After almost two months of home confinement, the moment to return to our daily lifes has arrived. Some of us enjoyed the privilege of spending this time thinking and reminding ourselves what really matters — but others lived little, never-ending, daily hells.
For many women, home confinement put them face to face to their assailtants. For many LGBTIQ+ people, and specifically trans people, it put them in hostile family environments. For all health and care workers that have sustained us, it meant indigne working conditions. For a lot more people, it implied the loss of their love ones. And, for all of us, it made us to look directly at social and economic uncertainity produced by the corona crisis.
The virus has reminded us our fragility, and it highlithed all system malfunctions. If home confinement made anything clear, it is that we all had a lifestyle against life itself. Our cities and towns had a hectic pace that pushed us into the edge of madness. Our communities were obliged to be content with the leftovers of an economic system based on exploitation our bodies — and, even more dramatically, other peoples’ and world communities’ bodies, as well as the limited resources from the only planet that supports our existence.
The end of the strictest part of confinement has finally arrived, and Barcelona is entering “phase 1” in an important week for our ecosistem.
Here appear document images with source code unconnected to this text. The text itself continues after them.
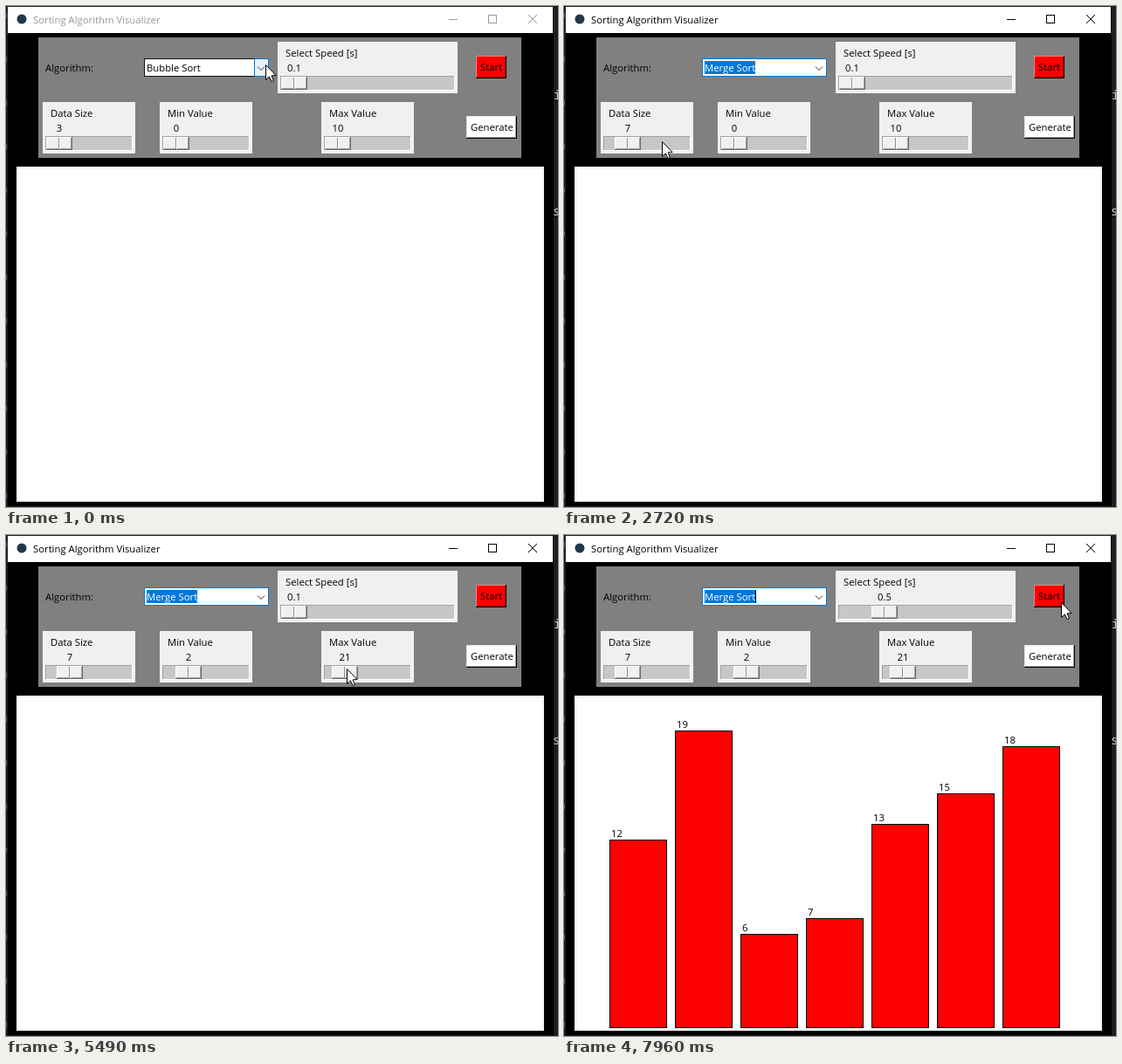
An HTML page with a canvas that plays this animation: 632x574 px, repeating every 8000 ms.

```html
<!DOCTYPE html>
<html lang="en">
<head>
<meta charset="utf-8">
<title>Sorting Algorithm Visualizer</title>
<style>
  html, body { margin: 0; width: 632px; height: 574px; overflow: hidden; background: #000; }
  canvas { display: block; }
</style>
</head>
<body>
<canvas id="stage" width="632" height="574"></canvas>
<script>
const ctx = document.getElementById('stage').getContext('2d');
const LOOP = 8000, BLUE = '#0078d7', FACE = '#f0f0f0';
const UI_FONT = '11.3px "Open Sans", "Noto Sans", sans-serif';
const CODE_FONT = '14px "Noto Sans Mono", monospace';

// Each click: where the pointer lands, when it arrives, presses and releases, how far it drags
const click = (x, y, arrive, press, release, drag = 0) => ({ x, y, arrive, press, release, drag });
const openList = click(294, 71, 160, 160, 280);
const pickItem = click(205, 119, 800, 1030, 1110);
const setSize = click(65, 156, 1700, 1870, 2540, 12);
const setMin = click(197, 153, 3050, 3250, 3820, 14);
const setMax = click(382, 153, 4600, 4670, 5490, 8.5);
const setSpeed = click(331, 82, 6260, 6300, 6990, 37);
const generate = click(530, 137, 7400, 7430, 7560);
const goStart = click(569, 77, 7960, LOOP, LOOP);
const clicks = [openList, pickItem, setSize, setMin, setMax, setSpeed, generate, goStart];

const scale = (x, y, w, label, min, max, res, action) => ({ x, y, w, label, min, max, res, action });
const scales = [
  scale(42, 110, 106, 'Data Size', 3, 25, 1, setSize),
  scale(176, 110, 106, 'Min Value', 0, 10, 1, setMin),
  scale(361, 110, 106, 'Max Value', 10, 100, 1, setMax),
  scale(311, 41, 206, 'Select Speed [s]', 0.1, 1.9, 0.1, setSpeed)
];
const options = ['Bubble Sort', 'Quick Sort', 'Merge Sort'];
const data = [12, 19, 6, 7, 13, 15, 18];

const held = (c, t) => t >= c.press && t < c.release;
const mix = (a, b, k) => a + (b - a) * k;

function ease(t, from, to) {
  const k = Math.min(1, Math.max(0, (t - from) / (to - from)));
  return k * k * (3 - 2 * k);
}

// The drag is done well before the button is released
const dragged = (c, t) => c.drag * ease(t, c.press, mix(c.press, c.release, 0.6));

function pointer(t) {
  let x = 297, y = 67, left = 40;
  for (const c of clicks) {
    const k = ease(t, left, c.arrive);
    x = mix(x, c.x, k) + dragged(c, t);
    y = mix(y, c.y, k);
    left = c.release;
  }
  return [x, y];
}

function rect(x, y, w, h, color) {
  ctx.fillStyle = color;
  ctx.fillRect(x, y, w, h);
}

function box(x, y, w, h, fill, border) {
  rect(x, y, w, h, border);
  rect(x + 1, y + 1, w - 2, h - 2, fill);
}

function disc(x, y, r, color) {
  ctx.fillStyle = color;
  ctx.beginPath();
  ctx.arc(x, y, r, 0, 2 * Math.PI);
  ctx.fill();
}

function text(str, x, y, color = '#000', align = 'left') {
  ctx.fillStyle = color;
  ctx.textAlign = align;
  ctx.fillText(str, x, y);
}

function lines(color, ...shapes) {
  ctx.strokeStyle = color;
  ctx.beginPath();
  for (const pts of shapes) pts.forEach(([x, y], i) => i ? ctx.lineTo(x, y) : ctx.moveTo(x, y));
  ctx.stroke();
}

function bevel(x, y, w, h, fill, light, dark) {
  rect(x, y, w, h, dark);
  rect(x, y, w - 1, h - 1, light);
  rect(x + 1, y + 1, w - 2, h - 2, fill);
}

// Two-pixel border: outer edges, then inner edges
function relief(x, y, w, h, fill, light, light2, dark, dark2) {
  bevel(x, y, w, h, fill, light, dark2);
  bevel(x + 1, y + 1, w - 2, h - 2, fill, light2, dark);
}

const raised = (x, y, w, h) => relief(x, y, w, h, FACE, '#fff', FACE, '#a0a0a0', '#696969');
const sunken = (x, y, w, h) => relief(x, y, w, h, FACE, '#a0a0a0', '#696969', '#e3e3e3', '#fff');

function drawEditor() {
  rect(0, 0, 632, 574, '#1e1e1e');
  for (let y = 8; y < 574; y += 50) rect(0, y, 1, 6, '#35658c');
  ctx.font = CODE_FONT;
  text('i', 627, 107, '#ccc');
  text('s', 626, 240, '#ccc');
}

function drawWindow(active) {
  const ink = active ? '#000' : '#999';
  rect(2, 1, 625, 572, '#000');
  rect(2, 1, 624, 30, '#fff');
  disc(18, 15, 5.5, '#20384c');
  text('Sorting Algorithm Visualizer', 31, 20, ink);
  lines(ink, [[507, 15.5], [517, 15.5]], [[598, 10], [608, 20]], [[608, 10], [598, 20]]);
  ctx.strokeRect(552.5, 10.5, 9, 9);
  rect(37, 36, 553, 138, '#808080');
  rect(12, 184, 604, 384, FACE);
  rect(14, 186, 600, 380, '#fff');
}

function drawScale({ x, y, w, label, min, max, res, action }, t) {
  const unit = (w - 38) / (max - min) * res;
  const steps = Math.round(dragged(action, t) / unit);
  const left = Math.round(x + 4 + steps * unit), top = y + 40;
  rect(x, y, w, 59, FACE);
  text(label, x + 9, y + 17);
  text((min + steps * res).toFixed(res < 1 ? 1 : 0), left + 15, y + 34, '#000', 'center');
  bevel(x + 3, y + 39, w - 6, 17, '#c6c8c8', '#a0a0a0', '#fff');
  (held(action, t) ? sunken : raised)(left, top, 30, 15);
  rect(left + 14, top + 1, 1, 13, '#8c8c8c');
  rect(left + 15, top + 1, 1, 13, '#fff');
}

function drawCombo(t) {
  const chosen = t >= pickItem.release, open = t >= openList.release;
  text('Algorithm:', 45, 75);
  box(158, 60, 143, 21, '#fff', chosen ? BLUE : '#111');
  if (chosen) {
    rect(161, 63, 58, 15, BLUE);
    text(options[2], 161, 75, '#fff');
    if ((t - pickItem.release) % 900 < 600) rect(219, 63, 1, 15, '#000');
  } else {
    text(options[0], 161, 75);
    box(284, 60, 17, 21, open ? '#cce4f7' : '#e5f1fb', open ? '#005499' : BLUE);
  }
  lines('#333', [[288, 69.5], [292, 73.5], [296, 69.5]]);
}

function drawList(y) {
  const hover = Math.min(2, Math.max(0, Math.floor((y - 82) / 16)));
  box(158, 81, 143, 50, '#fff', '#000');
  options.forEach((name, i) => {
    if (i === hover) rect(159, 82 + i * 16, 141, 16, BLUE);
    text(name, 161, 94 + i * 16, i === hover ? '#fff' : '#000');
  });
}

function drawButtons(t) {
  const down = held(generate, t);
  relief(538, 57, 35, 26, '#f00', '#ff7f7f', '#f00', '#900', '#000');
  text('Start', 543, 74);
  if (down) sunken(527, 126, 58, 26);
  else relief(527, 126, 58, 26, '#fff', '#e6e6e6', '#fff', '#999', '#000');
  text('Generate', 532 + down, 143 + down);
}

function drawBars() {
  const peak = Math.max(...data);
  data.forEach((v, i) => {
    const x = 52 + i * 75, y = Math.round(564 - v / peak * 340);
    box(x, y, 66, 565 - y, '#f00', '#000');
    text(v, x + 2, y - 3);
  });
}

const arrow = new Path2D('M0 0V17L3.9 13.4 6.6 19 9 18 6.5 12.4 11.6 12Z');

function drawPointer(x, y, down) {
  if (down) disc(x, y, 13, 'rgba(255, 245, 40, .58)');
  ctx.save();
  ctx.translate(Math.round(x) + 0.5, Math.round(y) + 0.5);
  ctx.fillStyle = '#fff';
  ctx.fill(arrow);
  ctx.strokeStyle = '#000';
  ctx.stroke(arrow);
  ctx.restore();
}

function draw(t) {
  const [x, y] = pointer(t);
  drawEditor();
  ctx.font = UI_FONT;
  drawWindow(t >= openList.press);
  drawCombo(t);
  scales.forEach(s => drawScale(s, t));
  drawButtons(t);
  if (t >= generate.release) drawBars();
  if (t >= openList.release && t < pickItem.release) drawList(y);
  drawPointer(x, y, clicks.some(c => held(c, t)));
}

const start = performance.now();
function tick() {
  draw((performance.now() - start) % LOOP);
  requestAnimationFrame(tick);
}
tick();
</script>
</body>
</html>
```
This Wednesday, May 27th, Spain will have consumed already all resources that the Earth provides us for a whole year, far before other poorer countries — as well as the global average, whose last year´s Earth Overshoot Day was August 2nd. On the other hand, we begin phase 1 having reached already in phase 0 similar air pollution levels that the city had before the confinement. We see that, from this week on, we live in Barcelona above everything the Earth can provide us both in terms of resources and the conditions for a healthy life.
This make us wonder: to which world do we want to return to? Do we want to go back to the daily rush, to mental and physical burn-out caused by a toxic system that attacks us at the personal level and our ecosystems in a material scale? Go back to our old normality, based on extractivism of bodies and ecosystems, identities and worldviews denial because of businesses from the few? Or do we want to return to the “new normality” proposed by governments, where it seems we will mantain confinement rutines added to an abbusive control to justify a “war on the pandemic”?
The only normality we want is otherness
There are more and more people for whom neither the old normality nor the “new normality” seems convincing. We see how the solutions that are coming to us from governments, and our state government, in particular, are not enough to rebuild our society. Let us not forget that fine words about shock plans, social shields and states of alarm will be of no use if the announced measures do not reach the entire population. We are also puzzled to see how the rescues are not reaching those who should be helped, but instead are focusing on rescuing the same old ones.
We need to imagine another reality to which we want to “return”, a diverse space that allows us to rebuild the links between us, our environment and our societies. We have enjoyed a few days of seeing and experiencing the city without overcrowding and with much less pollution. Being able to live this experience helps us and brings us closer to imagining in what direction we can change our cities so that they are healthier, safer and more sustainable for people and our environments, not just for a few days, but for future generations.
We have also been able to observe for ourselves how our retreat at home has brought out the most human part of the city, as if we had remembered that we are, above all, society: the networks of mutual support that we have created in our neighbourhoods have shown us that our ties are stronger than ever. The physical distancing has made us feel the desire to be more united than ever. Let us take advantage of this.
Towards Phase 5: a regenerative society
It is this community support, which we have developed when we have remembered our fragility and the need for joint and urgent action, that can serve us to reflect on our relationship with the world to defend with the same urgency we have faced the virus that which is fundamental: life.
It is a reality that many of us feel blocked or burned out by the situation we are living in. But, just as one cures an illness, as a society we have to take the time to rethink. We need to make the networks of mutual support that we have created in our neighbourhoods the new normality; for the fifth phase of this de-escalation to be that of building a regenerative society.
A society, in short, that has life as a priority and values all the caregiving tasks, towards people and ecosystems, that we had so often forgotten. To do this we have to be brave: if the response to the worst of the pandemic has been found in our neighbours, the fact of building the otherness that has to come will only be achieved if we turn our neighbourhoods into action. Let’s rebuild from the cities, let’s rethink the environment where we want to live!